Content starts

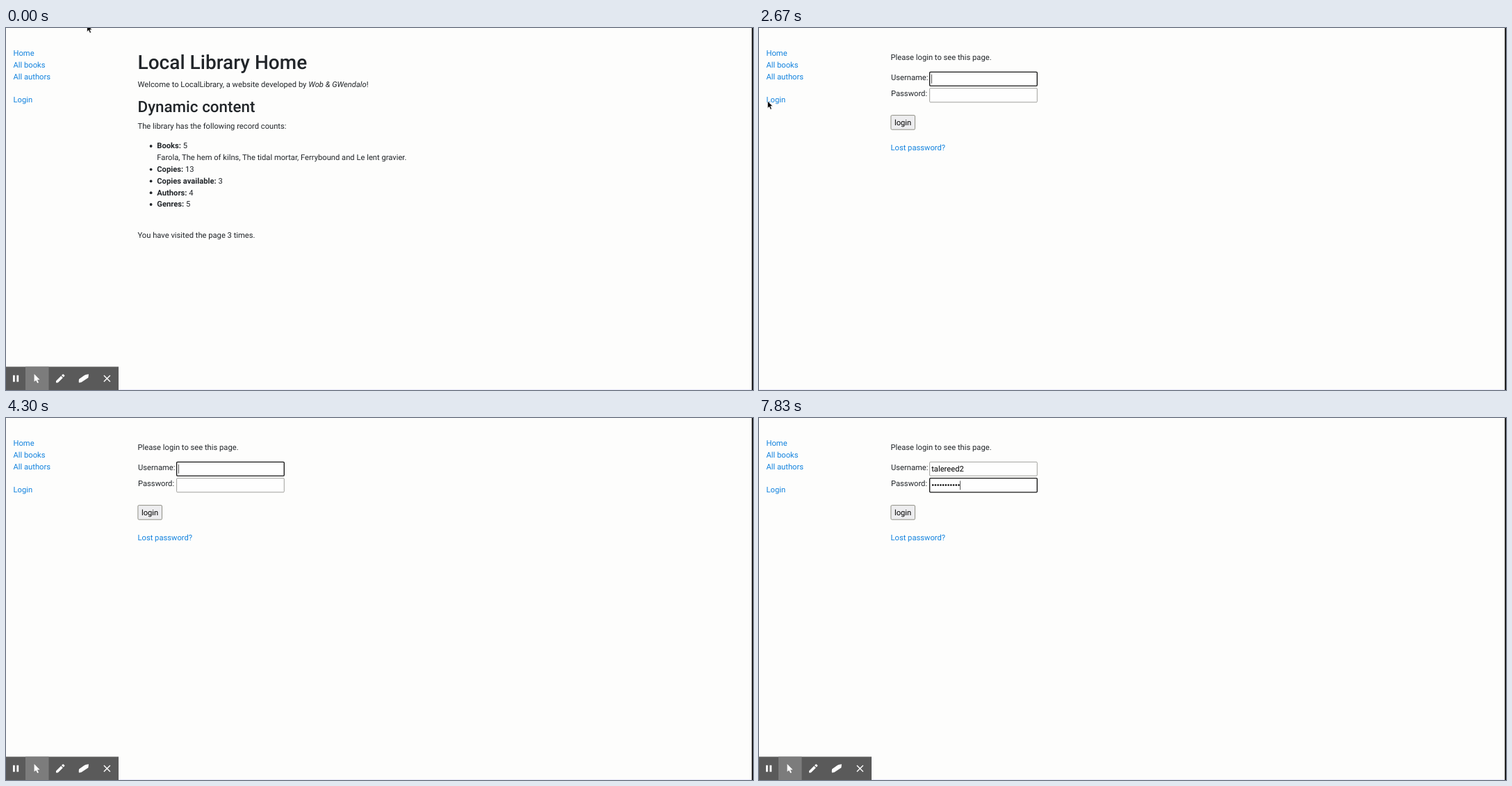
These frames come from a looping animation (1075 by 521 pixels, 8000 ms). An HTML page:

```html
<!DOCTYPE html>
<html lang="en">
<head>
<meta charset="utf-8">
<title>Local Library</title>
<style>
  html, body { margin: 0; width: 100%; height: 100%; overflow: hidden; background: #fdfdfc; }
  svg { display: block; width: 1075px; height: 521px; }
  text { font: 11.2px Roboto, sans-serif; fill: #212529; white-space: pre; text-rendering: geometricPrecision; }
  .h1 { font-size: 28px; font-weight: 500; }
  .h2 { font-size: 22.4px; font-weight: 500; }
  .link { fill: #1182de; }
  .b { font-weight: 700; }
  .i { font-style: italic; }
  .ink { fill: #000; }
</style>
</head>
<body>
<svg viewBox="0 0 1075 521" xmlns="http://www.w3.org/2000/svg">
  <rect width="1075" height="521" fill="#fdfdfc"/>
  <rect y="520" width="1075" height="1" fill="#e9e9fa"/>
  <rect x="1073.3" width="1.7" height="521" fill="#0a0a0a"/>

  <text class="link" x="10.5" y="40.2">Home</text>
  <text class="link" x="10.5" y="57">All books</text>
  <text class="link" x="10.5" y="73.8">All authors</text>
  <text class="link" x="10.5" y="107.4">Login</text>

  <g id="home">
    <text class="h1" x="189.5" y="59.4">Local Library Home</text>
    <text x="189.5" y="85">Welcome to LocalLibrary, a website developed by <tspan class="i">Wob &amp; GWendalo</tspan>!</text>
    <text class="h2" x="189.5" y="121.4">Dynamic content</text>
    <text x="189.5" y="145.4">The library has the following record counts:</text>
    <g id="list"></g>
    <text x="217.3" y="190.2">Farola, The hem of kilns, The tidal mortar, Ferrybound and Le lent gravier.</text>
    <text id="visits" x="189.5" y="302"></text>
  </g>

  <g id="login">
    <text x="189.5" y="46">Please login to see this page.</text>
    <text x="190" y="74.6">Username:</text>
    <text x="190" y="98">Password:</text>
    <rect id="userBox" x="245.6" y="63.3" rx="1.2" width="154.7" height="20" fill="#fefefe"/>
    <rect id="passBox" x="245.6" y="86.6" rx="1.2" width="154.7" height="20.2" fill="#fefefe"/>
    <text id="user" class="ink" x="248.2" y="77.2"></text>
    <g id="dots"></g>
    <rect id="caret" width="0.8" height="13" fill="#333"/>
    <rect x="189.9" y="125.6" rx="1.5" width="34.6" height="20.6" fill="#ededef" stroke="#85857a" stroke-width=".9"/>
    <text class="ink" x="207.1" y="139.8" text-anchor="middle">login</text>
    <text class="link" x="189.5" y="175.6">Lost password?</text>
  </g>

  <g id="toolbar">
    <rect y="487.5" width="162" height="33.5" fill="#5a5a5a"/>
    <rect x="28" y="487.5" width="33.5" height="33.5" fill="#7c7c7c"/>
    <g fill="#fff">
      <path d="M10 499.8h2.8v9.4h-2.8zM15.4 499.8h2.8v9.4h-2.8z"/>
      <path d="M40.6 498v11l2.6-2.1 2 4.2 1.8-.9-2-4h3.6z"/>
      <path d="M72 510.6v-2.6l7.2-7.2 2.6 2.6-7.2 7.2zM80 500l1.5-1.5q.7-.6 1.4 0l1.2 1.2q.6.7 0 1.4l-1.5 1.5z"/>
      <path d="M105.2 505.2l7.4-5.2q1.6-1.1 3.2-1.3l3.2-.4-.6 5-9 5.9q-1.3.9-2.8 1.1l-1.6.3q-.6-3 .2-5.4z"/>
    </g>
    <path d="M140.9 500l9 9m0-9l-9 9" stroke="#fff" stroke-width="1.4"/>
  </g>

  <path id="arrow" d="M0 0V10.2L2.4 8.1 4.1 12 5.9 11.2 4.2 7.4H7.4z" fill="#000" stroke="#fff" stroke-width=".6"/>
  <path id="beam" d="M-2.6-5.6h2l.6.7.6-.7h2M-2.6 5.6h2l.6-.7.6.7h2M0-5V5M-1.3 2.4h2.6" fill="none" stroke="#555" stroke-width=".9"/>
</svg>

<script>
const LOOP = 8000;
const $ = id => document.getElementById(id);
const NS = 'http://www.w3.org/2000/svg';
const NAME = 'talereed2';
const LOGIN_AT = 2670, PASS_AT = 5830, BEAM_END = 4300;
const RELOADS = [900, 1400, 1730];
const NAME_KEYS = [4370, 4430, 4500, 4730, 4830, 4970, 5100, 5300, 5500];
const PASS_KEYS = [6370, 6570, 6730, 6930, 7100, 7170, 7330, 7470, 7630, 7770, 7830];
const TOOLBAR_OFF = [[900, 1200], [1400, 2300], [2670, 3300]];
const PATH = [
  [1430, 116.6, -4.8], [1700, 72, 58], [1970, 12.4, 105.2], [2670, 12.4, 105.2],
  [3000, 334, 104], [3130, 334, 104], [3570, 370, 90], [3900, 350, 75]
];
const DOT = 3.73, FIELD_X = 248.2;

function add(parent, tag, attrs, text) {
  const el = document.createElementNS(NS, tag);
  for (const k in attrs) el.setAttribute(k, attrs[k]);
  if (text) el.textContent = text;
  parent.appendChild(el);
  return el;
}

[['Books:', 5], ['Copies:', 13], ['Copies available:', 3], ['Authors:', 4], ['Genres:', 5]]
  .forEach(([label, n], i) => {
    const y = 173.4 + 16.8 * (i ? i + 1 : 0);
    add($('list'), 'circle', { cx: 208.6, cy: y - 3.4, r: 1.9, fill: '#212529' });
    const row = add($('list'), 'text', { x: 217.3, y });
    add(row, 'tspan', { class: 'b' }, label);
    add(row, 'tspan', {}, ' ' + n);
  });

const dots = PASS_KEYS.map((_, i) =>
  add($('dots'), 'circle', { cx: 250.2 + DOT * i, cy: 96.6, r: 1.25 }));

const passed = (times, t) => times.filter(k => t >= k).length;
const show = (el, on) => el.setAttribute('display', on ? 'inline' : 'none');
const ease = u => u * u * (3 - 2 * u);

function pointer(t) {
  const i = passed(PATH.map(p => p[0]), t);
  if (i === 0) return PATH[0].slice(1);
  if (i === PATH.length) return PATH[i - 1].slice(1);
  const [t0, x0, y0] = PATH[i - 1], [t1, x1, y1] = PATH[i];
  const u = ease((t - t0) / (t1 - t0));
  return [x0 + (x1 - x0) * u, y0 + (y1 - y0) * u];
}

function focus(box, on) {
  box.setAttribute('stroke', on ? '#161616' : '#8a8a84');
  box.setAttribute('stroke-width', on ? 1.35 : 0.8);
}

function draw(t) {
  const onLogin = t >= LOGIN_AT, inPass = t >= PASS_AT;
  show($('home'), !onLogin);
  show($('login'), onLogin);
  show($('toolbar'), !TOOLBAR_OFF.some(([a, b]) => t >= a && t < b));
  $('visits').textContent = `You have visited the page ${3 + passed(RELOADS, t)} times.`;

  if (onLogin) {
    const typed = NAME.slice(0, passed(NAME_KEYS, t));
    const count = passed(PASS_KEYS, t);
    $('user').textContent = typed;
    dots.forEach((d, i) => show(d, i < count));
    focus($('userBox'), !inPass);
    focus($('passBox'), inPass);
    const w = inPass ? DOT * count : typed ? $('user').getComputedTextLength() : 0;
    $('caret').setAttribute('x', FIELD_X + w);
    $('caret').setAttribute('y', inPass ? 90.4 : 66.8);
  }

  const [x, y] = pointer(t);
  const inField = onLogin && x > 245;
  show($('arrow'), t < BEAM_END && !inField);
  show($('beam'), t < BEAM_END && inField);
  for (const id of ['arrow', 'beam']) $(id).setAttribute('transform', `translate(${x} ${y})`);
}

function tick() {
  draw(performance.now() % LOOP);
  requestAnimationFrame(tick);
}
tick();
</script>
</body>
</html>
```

Content ends

Required work
Images are to be left out when the records above are written out again exactly.

Result below
These frames come from a looping animation (1075 by 521 pixels, 8000 ms). An HTML page:

```html
<!DOCTYPE html>
<html lang="en">
<head>
<meta charset="utf-8">
<title>Local Library</title>
<style>
  html, body { margin: 0; width: 100%; height: 100%; overflow: hidden; background: #fdfdfc; }
  svg { display: block; width: 1075px; height: 521px; }
  text { font: 11.2px Roboto, sans-serif; fill: #212529; white-space: pre; text-rendering: geometricPrecision; }
  .h1 { font-size: 28px; font-weight: 500; }
  .h2 { font-size: 22.4px; font-weight: 500; }
  .link { fill: #1182de; }
  .b { font-weight: 700; }
  .i { font-style: italic; }
  .ink { fill: #000; }
</style>
</head>
<body>
<svg viewBox="0 0 1075 521" xmlns="http://www.w3.org/2000/svg">
  <rect width="1075" height="521" fill="#fdfdfc"/>
  <rect y="520" width="1075" height="1" fill="#e9e9fa"/>
  <rect x="1073.3" width="1.7" height="521" fill="#0a0a0a"/>

  <text class="link" x="10.5" y="40.2">Home</text>
  <text class="link" x="10.5" y="57">All books</text>
  <text class="link" x="10.5" y="73.8">All authors</text>
  <text class="link" x="10.5" y="107.4">Login</text>

  <g id="home">
    <text class="h1" x="189.5" y="59.4">Local Library Home</text>
    <text x="189.5" y="85">Welcome to LocalLibrary, a website developed by <tspan class="i">Wob &amp; GWendalo</tspan>!</text>
    <text class="h2" x="189.5" y="121.4">Dynamic content</text>
    <text x="189.5" y="145.4">The library has the following record counts:</text>
    <g id="list"></g>
    <text x="217.3" y="190.2">Farola, The hem of kilns, The tidal mortar, Ferrybound and Le lent gravier.</text>
    <text id="visits" x="189.5" y="302"></text>
  </g>

  <g id="login">
    <text x="189.5" y="46">Please login to see this page.</text>
    <text x="190" y="74.6">Username:</text>
    <text x="190" y="98">Password:</text>
    <rect id="userBox" x="245.6" y="63.3" rx="1.2" width="154.7" height="20" fill="#fefefe"/>
    <rect id="passBox" x="245.6" y="86.6" rx="1.2" width="154.7" height="20.2" fill="#fefefe"/>
    <text id="user" class="ink" x="248.2" y="77.2"></text>
    <g id="dots"></g>
    <rect id="caret" width="0.8" height="13" fill="#333"/>
    <rect x="189.9" y="125.6" rx="1.5" width="34.6" height="20.6" fill="#ededef" stroke="#85857a" stroke-width=".9"/>
    <text class="ink" x="207.1" y="139.8" text-anchor="middle">login</text>
    <text class="link" x="189.5" y="175.6">Lost password?</text>
  </g>

  <g id="toolbar">
    <rect y="487.5" width="162" height="33.5" fill="#5a5a5a"/>
    <rect x="28" y="487.5" width="33.5" height="33.5" fill="#7c7c7c"/>
    <g fill="#fff">
      <path d="M10 499.8h2.8v9.4h-2.8zM15.4 499.8h2.8v9.4h-2.8z"/>
      <path d="M40.6 498v11l2.6-2.1 2 4.2 1.8-.9-2-4h3.6z"/>
      <path d="M72 510.6v-2.6l7.2-7.2 2.6 2.6-7.2 7.2zM80 500l1.5-1.5q.7-.6 1.4 0l1.2 1.2q.6.7 0 1.4l-1.5 1.5z"/>
      <path d="M105.2 505.2l7.4-5.2q1.6-1.1 3.2-1.3l3.2-.4-.6 5-9 5.9q-1.3.9-2.8 1.1l-1.6.3q-.6-3 .2-5.4z"/>
    </g>
    <path d="M140.9 500l9 9m0-9l-9 9" stroke="#fff" stroke-width="1.4"/>
  </g>

  <path id="arrow" d="M0 0V10.2L2.4 8.1 4.1 12 5.9 11.2 4.2 7.4H7.4z" fill="#000" stroke="#fff" stroke-width=".6"/>
  <path id="beam" d="M-2.6-5.6h2l.6.7.6-.7h2M-2.6 5.6h2l.6-.7.6.7h2M0-5V5M-1.3 2.4h2.6" fill="none" stroke="#555" stroke-width=".9"/>
</svg>

<script>
const LOOP = 8000;
const $ = id => document.getElementById(id);
const NS = 'http://www.w3.org/2000/svg';
const NAME = 'talereed2';
const LOGIN_AT = 2670, PASS_AT = 5830, BEAM_END = 4300;
const RELOADS = [900, 1400, 1730];
const NAME_KEYS = [4370, 4430, 4500, 4730, 4830, 4970, 5100, 5300, 5500];
const PASS_KEYS = [6370, 6570, 6730, 6930, 7100, 7170, 7330, 7470, 7630, 7770, 7830];
const TOOLBAR_OFF = [[900, 1200], [1400, 2300], [2670, 3300]];
const PATH = [
  [1430, 116.6, -4.8], [1700, 72, 58], [1970, 12.4, 105.2], [2670, 12.4, 105.2],
  [3000, 334, 104], [3130, 334, 104], [3570, 370, 90], [3900, 350, 75]
];
const DOT = 3.73, FIELD_X = 248.2;

function add(parent, tag, attrs, text) {
  const el = document.createElementNS(NS, tag);
  for (const k in attrs) el.setAttribute(k, attrs[k]);
  if (text) el.textContent = text;
  parent.appendChild(el);
  return el;
}

[['Books:', 5], ['Copies:', 13], ['Copies available:', 3], ['Authors:', 4], ['Genres:', 5]]
  .forEach(([label, n], i) => {
    const y = 173.4 + 16.8 * (i ? i + 1 : 0);
    add($('list'), 'circle', { cx: 208.6, cy: y - 3.4, r: 1.9, fill: '#212529' });
    const row = add($('list'), 'text', { x: 217.3, y });
    add(row, 'tspan', { class: 'b' }, label);
    add(row, 'tspan', {}, ' ' + n);
  });

const dots = PASS_KEYS.map((_, i) =>
  add($('dots'), 'circle', { cx: 250.2 + DOT * i, cy: 96.6, r: 1.25 }));

const passed = (times, t) => times.filter(k => t >= k).length;
const show = (el, on) => el.setAttribute('display', on ? 'inline' : 'none');
const ease = u => u * u * (3 - 2 * u);

function pointer(t) {
  const i = passed(PATH.map(p => p[0]), t);
  if (i === 0) return PATH[0].slice(1);
  if (i === PATH.length) return PATH[i - 1].slice(1);
  const [t0, x0, y0] = PATH[i - 1], [t1, x1, y1] = PATH[i];
  const u = ease((t - t0) / (t1 - t0));
  return [x0 + (x1 - x0) * u, y0 + (y1 - y0) * u];
}

function focus(box, on) {
  box.setAttribute('stroke', on ? '#161616' : '#8a8a84');
  box.setAttribute('stroke-width', on ? 1.35 : 0.8);
}

function draw(t) {
  const onLogin = t >= LOGIN_AT, inPass = t >= PASS_AT;
  show($('home'), !onLogin);
  show($('login'), onLogin);
  show($('toolbar'), !TOOLBAR_OFF.some(([a, b]) => t >= a && t < b));
  $('visits').textContent = `You have visited the page ${3 + passed(RELOADS, t)} times.`;

  if (onLogin) {
    const typed = NAME.slice(0, passed(NAME_KEYS, t));
    const count = passed(PASS_KEYS, t);
    $('user').textContent = typed;
    dots.forEach((d, i) => show(d, i < count));
    focus($('userBox'), !inPass);
    focus($('passBox'), inPass);
    const w = inPass ? DOT * count : typed ? $('user').getComputedTextLength() : 0;
    $('caret').setAttribute('x', FIELD_X + w);
    $('caret').setAttribute('y', inPass ? 90.4 : 66.8);
  }

  const [x, y] = pointer(t);
  const inField = onLogin && x > 245;
  show($('arrow'), t < BEAM_END && !inField);
  show($('beam'), t < BEAM_END && inField);
  for (const id of ['arrow', 'beam']) $(id).setAttribute('transform', `translate(${x} ${y})`);
}

function tick() {
  draw(performance.now() % LOOP);
  requestAnimationFrame(tick);
}
tick();
</script>
</body>
</html>
```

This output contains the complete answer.